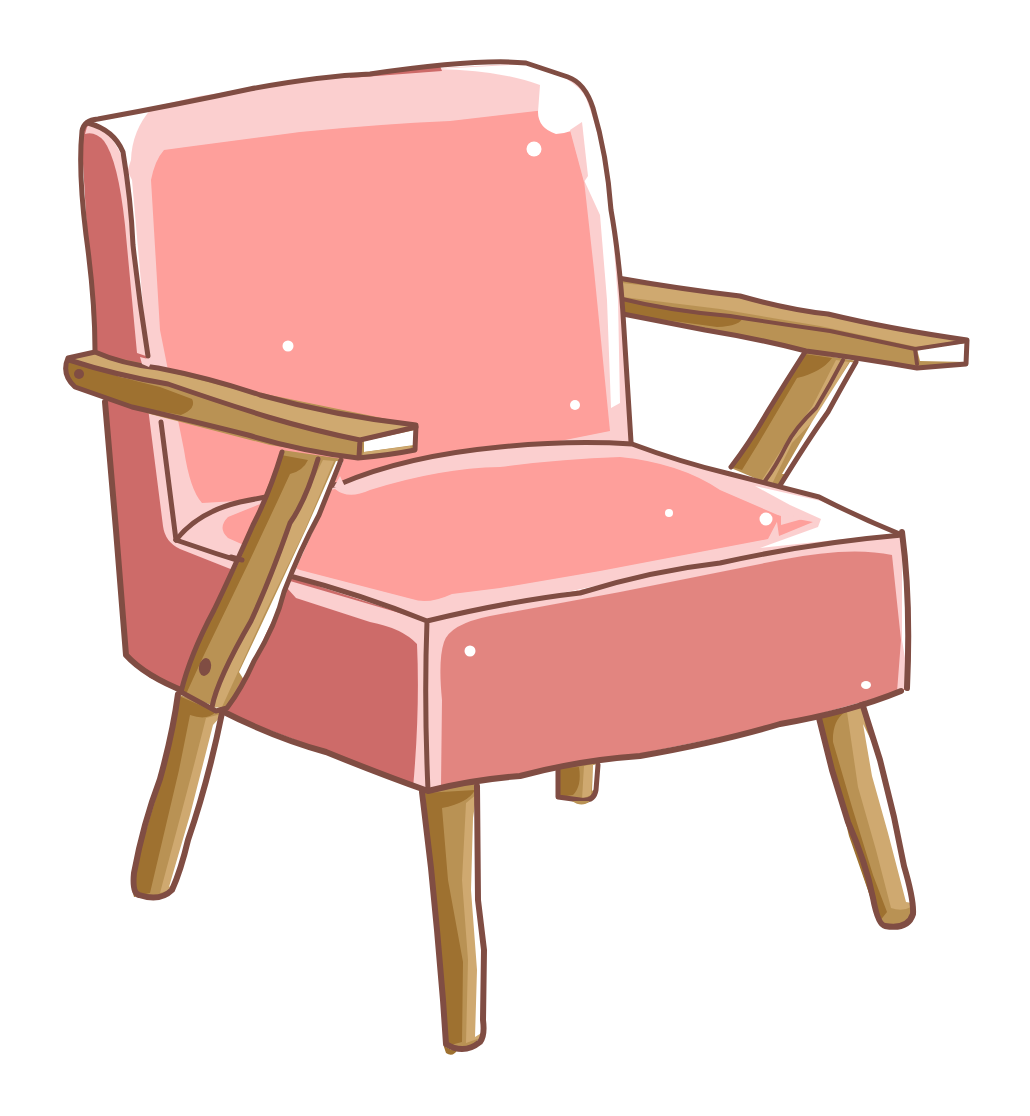
<!DOCTYPE html>
<html lang="en">
<head>
<meta charset="utf-8">
<title>Pink armchair</title>
<style>
:root {
  --paper: #ffffff;
  --outline: #804d43;
  --pink: #fe9f9b;
  --pink-pale: #fbcfcf;
  --pink-front: #e28580;
  --pink-side: #cd6b69;
  --wood: #b99254;
  --wood-light: #cfa970;
  --wood-dark: #9e7130;
}
html, body { margin: 0; background: var(--paper); }
body { width: 1030px; height: 1116px; overflow: hidden; }
svg { display: block; }
.paper { fill: var(--paper); }
.pink { fill: var(--pink); }
.pale { fill: var(--pink-pale); }
.front { fill: var(--pink-front); }
.side { fill: var(--pink-side); }
.wood { fill: var(--wood); }
.wood-light { fill: var(--wood-light); }
.wood-dark { fill: var(--wood-dark); }
.line { fill: none; stroke: var(--outline); stroke-width: 5; stroke-linecap: round; stroke-linejoin: round; }
.thin { stroke-width: 4; }
.bold { stroke-width: 6; }
.peg { fill: var(--outline); }
</style>
</head>
<body>
<svg width="1030" height="1116" viewBox="0 0 1030 1116" role="img" aria-label="Pink armchair with wooden arms and legs">

  <g id="back-leg">
    <path class="wood" d="M558 767L598 762L596 792Q594 802 584 803L558 798Z"/>
    <path class="wood-dark" d="M560 768L579 767Q582 786 573 795L560 797Z"/>
    <path class="wood-light" d="M584 766L593 764L591 795L582 799Z"/>
    <path class="paper" d="M593 765L598 764L596 788L592 791Z"/>
    <path class="line" d="M558 767L558 797L580 800Q594 802 596 790L598 765"/>
    <path class="wood" d="M572 801L590 801Q582 808 572 801Z"/>
  </g>

  <g id="right-arm">
    <path class="wood" d="M805 352L857 361L830 411L804 450L778 488L731 468L760 421Z"/>
    <path class="wood-dark" d="M805 354L832 358Q822 372 797 378L784 400L758 444L742 470L732 467L765 417Z"/>
    <path class="wood-light" d="M836 360L849 362L818 416L792 443L772 484L762 480L792 433L812 407Z"/>
    <path class="paper" d="M850 362L857 363L831 409L803 450L787 474L782 474L812 422Z"/>
    <path class="line" d="M805 352Q787 380 768 411Q750 442 731 467"/>
    <path class="line" d="M856 362Q840 390 828 412Q808 440 779 487"/>
    <path class="line thin" d="M843 360Q830 385 816 408Q795 428 786 446Q776 466 765 481"/>

    <path class="wood" d="M618 279L720 292L820 313L967 340L966 365L917 368L806 351L720 332L622 314Z"/>
    <path class="wood-dark" d="M621 299L660 307L743 317Q741 326 717 327L622 314Z"/>
    <path class="wood-light" d="M622 283L720 294L820 315L964 340L917 347L820 326L720 309L623 297Z"/>
    <path class="paper" d="M917 349L967 343L966 362L920 361Z"/>
    <path class="line" d="M618 278Q680 289 740 296Q790 310 828 314Q890 329 967 340L966 364L917 368Q860 358 806 351Q760 339 705 330L623 314"/>
    <path class="line thin" d="M618 298Q670 311 730 316Q780 324 830 331L915 349L967 341M915 349L917 364"/>
  </g>

  <g id="front-right-leg">
    <path class="wood" d="M819 717L862 703L879 760L901 845L914 908Q912 926 898 928L880 926L868 890L842 810Z"/>
    <path class="wood-dark" d="M820 718L845 712Q832 721 833 742L852 807L873 875L887 912L879 922L849 836Z"/>
    <path class="wood-light" d="M847 712L862 707L872 762L896 845L911 907Q902 912 891 908L876 850L858 787Z"/>
    <path class="paper" d="M863 724L876 750L900 842L912 903L906 902L888 833L872 776Z"/>
    <path class="line bold" d="M819 718L832 770L848 822Q866 863 873 898Q878 925 885 926Q908 930 913 914Q914 900 904 866L894 817L880 760L862 703"/>
  </g>

  <g id="front-leg">
    <path class="wood" d="M423 790L476 783L479 880L484 960L483 1030Q476 1049 460 1050L446 1046L438 930Z"/>
    <path class="wood-dark" d="M425 793L475 790Q468 803 442 808L448 880L463 962L462 1042L447 1046L440 960Z"/>
    <path class="wood-light" d="M466 803L477 794L477 880L480 960L480 1038L466 1043L468 960L462 880Z"/>
    <path class="paper" d="M473 818L478 785L479 880L484 960L483 1032L475 1037L477 970L471 890Z"/>
    <path class="wood-dark" d="M443 1044Q450 1052 458 1049Q453 1058 446 1053Z"/>
    <path class="line bold" d="M422 792L431 868L437 930L443 1000L446 1044Q464 1055 480 1042Q485 1036 483 1020L484 950L478 900L477 786"/>
  </g>

  <g id="rear-left-leg">
    <path class="wood" d="M178 694L222 712L204 790L176 885Q166 900 150 897L134 890Q134 875 140 850Q168 760 178 694Z"/>
    <path class="wood-dark" d="M179 696L216 712Q207 721 190 715L179 770L150 893L134 897Q128 882 140 850Q168 765 179 696Z"/>
    <path class="wood-light" d="M206 718L221 714L200 790L173 889L160 893L180 818L194 765Z"/>
    <path class="paper" d="M213 725L221 716L203 791L176 882L169 887L190 815Z"/>
    <path class="line bold" d="M178 694Q173 732 160 779Q143 824 134 873Q132 893 139 895Q160 902 172 890Q181 870 188 840Q208 782 222 713"/>
  </g>

  <g id="backrest">
    <path class="side" d="M81 130Q84 121 94 121Q117 130 124 158L133 240L147 356L160 420L176 540L240 562L186 692L150 678L126 655L116 530L105 402L94 350Z"/>
    <path class="pale" d="M87 127Q94 119 104 127Q122 140 127 182L146 356L137 353L125 225Q118 160 104 141Q95 131 85 134Z"/>
    <path class="pale" d="M147 400L162 420L176 540L240 560L233 570L180 549Q165 542 163 526Z"/>
    <path class="pale" d="M88 122L200 96L330 76L440 68L525 63Q570 74 585 92Q604 140 612 210L622 300L631 442L550 446L440 458L340 488L250 510L176 540L160 420L146 356L132 240L125 160Q116 132 88 122Z"/>
    <path class="pink" d="M164 150Q240 140 300 132Q380 124 450 121L545 110L570 128L584 180L594 270L610 431L560 441L440 454L340 484L254 500L202 503Q190 490 184 450L160 330L151 180Q155 160 164 150Z"/>
    <path class="paper" d="M92 122L152 108Q132 130 131 160L126 175Q122 140 92 122Z"/>
    <path class="paper" d="M436 69L526 64Q575 76 586 98Q604 144 611 210L618 300L620 403L611 408L607 300L600 215L584 180L582 124Q573 133 556 134Q538 128 538 112L540 85Q500 70 436 69Z"/>
    <path class="pale" d="M570 130L582 122L588 176L584 182Z"/>
    <path class="side" d="M350 74L440 66L442 71L350 78Z"/>
    <path class="paper" d="M126 168L132 180L146 340L140 300Z"/>
    <path class="line" d="M95 350Q95 300 86 235Q78 170 82 131Q84 120 98 119Q180 104 250 89Q320 76 370 74Q480 58 526 63L568 77Q585 83 593 108Q607 155 611 210Q620 260 624 330L631 442"/>
    <path class="line" d="M88 123Q114 130 123 152Q131 200 133 245Q139 300 148 356M161 422L176 540"/>
    <path class="line bold" d="M105 402L116 530L126 655Q145 676 186 692"/>
  </g>

  <g id="seat">
    <path class="pale" d="M176 540Q210 508 260 497L340 485Q400 459 480 447Q560 440 632 445L730 474L820 500L902 535L760 554L610 583L427 621L290 577Z"/>
    <path class="pink" d="M228 517L270 500L335 489Q348 500 370 490Q440 468 500 467Q560 459 620 457Q680 463 720 490L780 516L768 539L600 571L500 588L452 594Q428 605 412 599L300 570L228 538Q217 528 228 517Z"/>
    <path class="paper" d="M755 486L821 501L901 533L760 548L818 527L821 519L790 505Z"/>
    <path class="pink" d="M776 515L813 522L779 536Z"/>
    <path class="pale" d="M781 514L806 518L781 525Z"/>
    <path class="side" d="M240 562L290 577L427 621L427 792L330 753L222 712Z"/>
    <path class="pale" d="M290 581L427 621L427 792L413 788Q420 710 417 644Q402 628 370 622L296 598L287 588Z"/>
    <path class="front" d="M427 621L610 584L760 554L902 535L908 689L780 725L610 760L428 790Z"/>
    <path class="pale" d="M428 621L610 584L760 554L902 535L908 687L897 692L901 640L892 555Q850 546 780 560L620 592L490 616Q450 624 444 642Q438 660 442 700L441 786L428 789Z"/>
    <path class="paper" d="M902 548L907 600L907 670L902 640Z"/>
    <path class="line" d="M176 540Q198 512 240 502Q300 490 340 484Q405 456 500 447Q570 440 632 444Q680 462 730 474Q780 487 819 497Q860 518 902 535"/>
    <path class="line" d="M176 540Q230 559 290 576Q360 594 427 621Q510 601 580 593Q650 571 720 563Q810 543 902 535M427 621Q424 700 428 790"/>
    <path class="line bold" d="M902 532Q911 600 907 688M222 711Q275 738 326 752Q380 774 428 791Q470 780 520 776Q580 760 640 756Q720 742 780 724Q850 712 901 691"/>
  </g>

  <g id="left-arm">
    <path class="wood" d="M282 450L343 459L312 529L272 620L226 710L180 694L196 650L240 558Z"/>
    <path class="wood-dark" d="M281 455L308 460Q303 471 290 474L278 500L249 562L203 657L187 692L181 694L196 650L241 558Z"/>
    <path class="wood-light" d="M323 460L334 461L304 532L264 615L222 707L210 708L232 657L264 594L296 513Z"/>
    <path class="paper" d="M336 461L343 462L314 529L273 619L244 680L239 672L279 587L306 529Z"/>
    <path class="pale" d="M334 487L340 476L347 491Z"/>
    <path class="line" d="M282 452Q270 492 253 525Q230 577 214 610Q190 655 181 692L216 711L227 708Q242 688 254 661Q276 625 284 592Q300 550 319 515L341 460"/>
    <path class="line" d="M318 459Q306 500 290 523Q270 580 251 621Q217 680 212 707M231 557L242 560"/>
    <ellipse class="peg" cx="205" cy="667" rx="6" ry="9" transform="rotate(12 205 667)"/>

    <path class="wood" d="M68 360L90 352L150 365L270 395L416 425L415 450L359 459L270 445L150 414L76 387Q62 378 68 360Z"/>
    <path class="wood-dark" d="M69 361Q110 375 160 387L192 399Q197 408 181 415L130 406L76 387Q64 378 69 361Z"/>
    <path class="wood-light" d="M74 359L92 354L150 367L270 398L412 426L360 440L270 419L180 388L120 377Z"/>
    <path class="paper" d="M364 441L415 430L414 445L364 452Z"/>
    <path class="wood-light" d="M364 452L410 446L412 451L362 457Z"/>
    <path class="line" d="M68 358L95 352Q122 364 158 368Q210 378 260 395Q335 416 416 425L415 450Q390 455 358 458Q300 451 248 435Q180 418 132 407L75 387Q61 374 68 358Z"/>
    <path class="line" d="M69 360Q115 375 168 384Q220 402 268 417Q315 431 360 440L416 427M360 440L359 457"/>
    <circle class="peg" cx="79" cy="374" r="5"/>
    <path class="pale" d="M140 357L152 360L149 367L142 364Z"/>
  </g>

  <g id="sparkles" class="paper">
    <circle cx="534" cy="149" r="7.5"/>
    <circle cx="288" cy="346" r="5.5"/>
    <circle cx="575" cy="405" r="5"/>
    <circle cx="669" cy="513" r="4"/>
    <circle cx="766" cy="519" r="6.5"/>
    <circle cx="470" cy="651" r="5.5"/>
    <ellipse cx="866" cy="685" rx="5" ry="4"/>
  </g>
</svg>
</body>
</html>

----------

What you have to do: Using the data above, return each line that includes the word "circle".

Reply:
    <circle class="peg" cx="79" cy="374" r="5"/>
    <circle cx="534" cy="149" r="7.5"/>
    <circle cx="288" cy="346" r="5.5"/>
    <circle cx="575" cy="405" r="5"/>
    <circle cx="669" cy="513" r="4"/>
    <circle cx="766" cy="519" r="6.5"/>
    <circle cx="470" cy="651" r="5.5"/>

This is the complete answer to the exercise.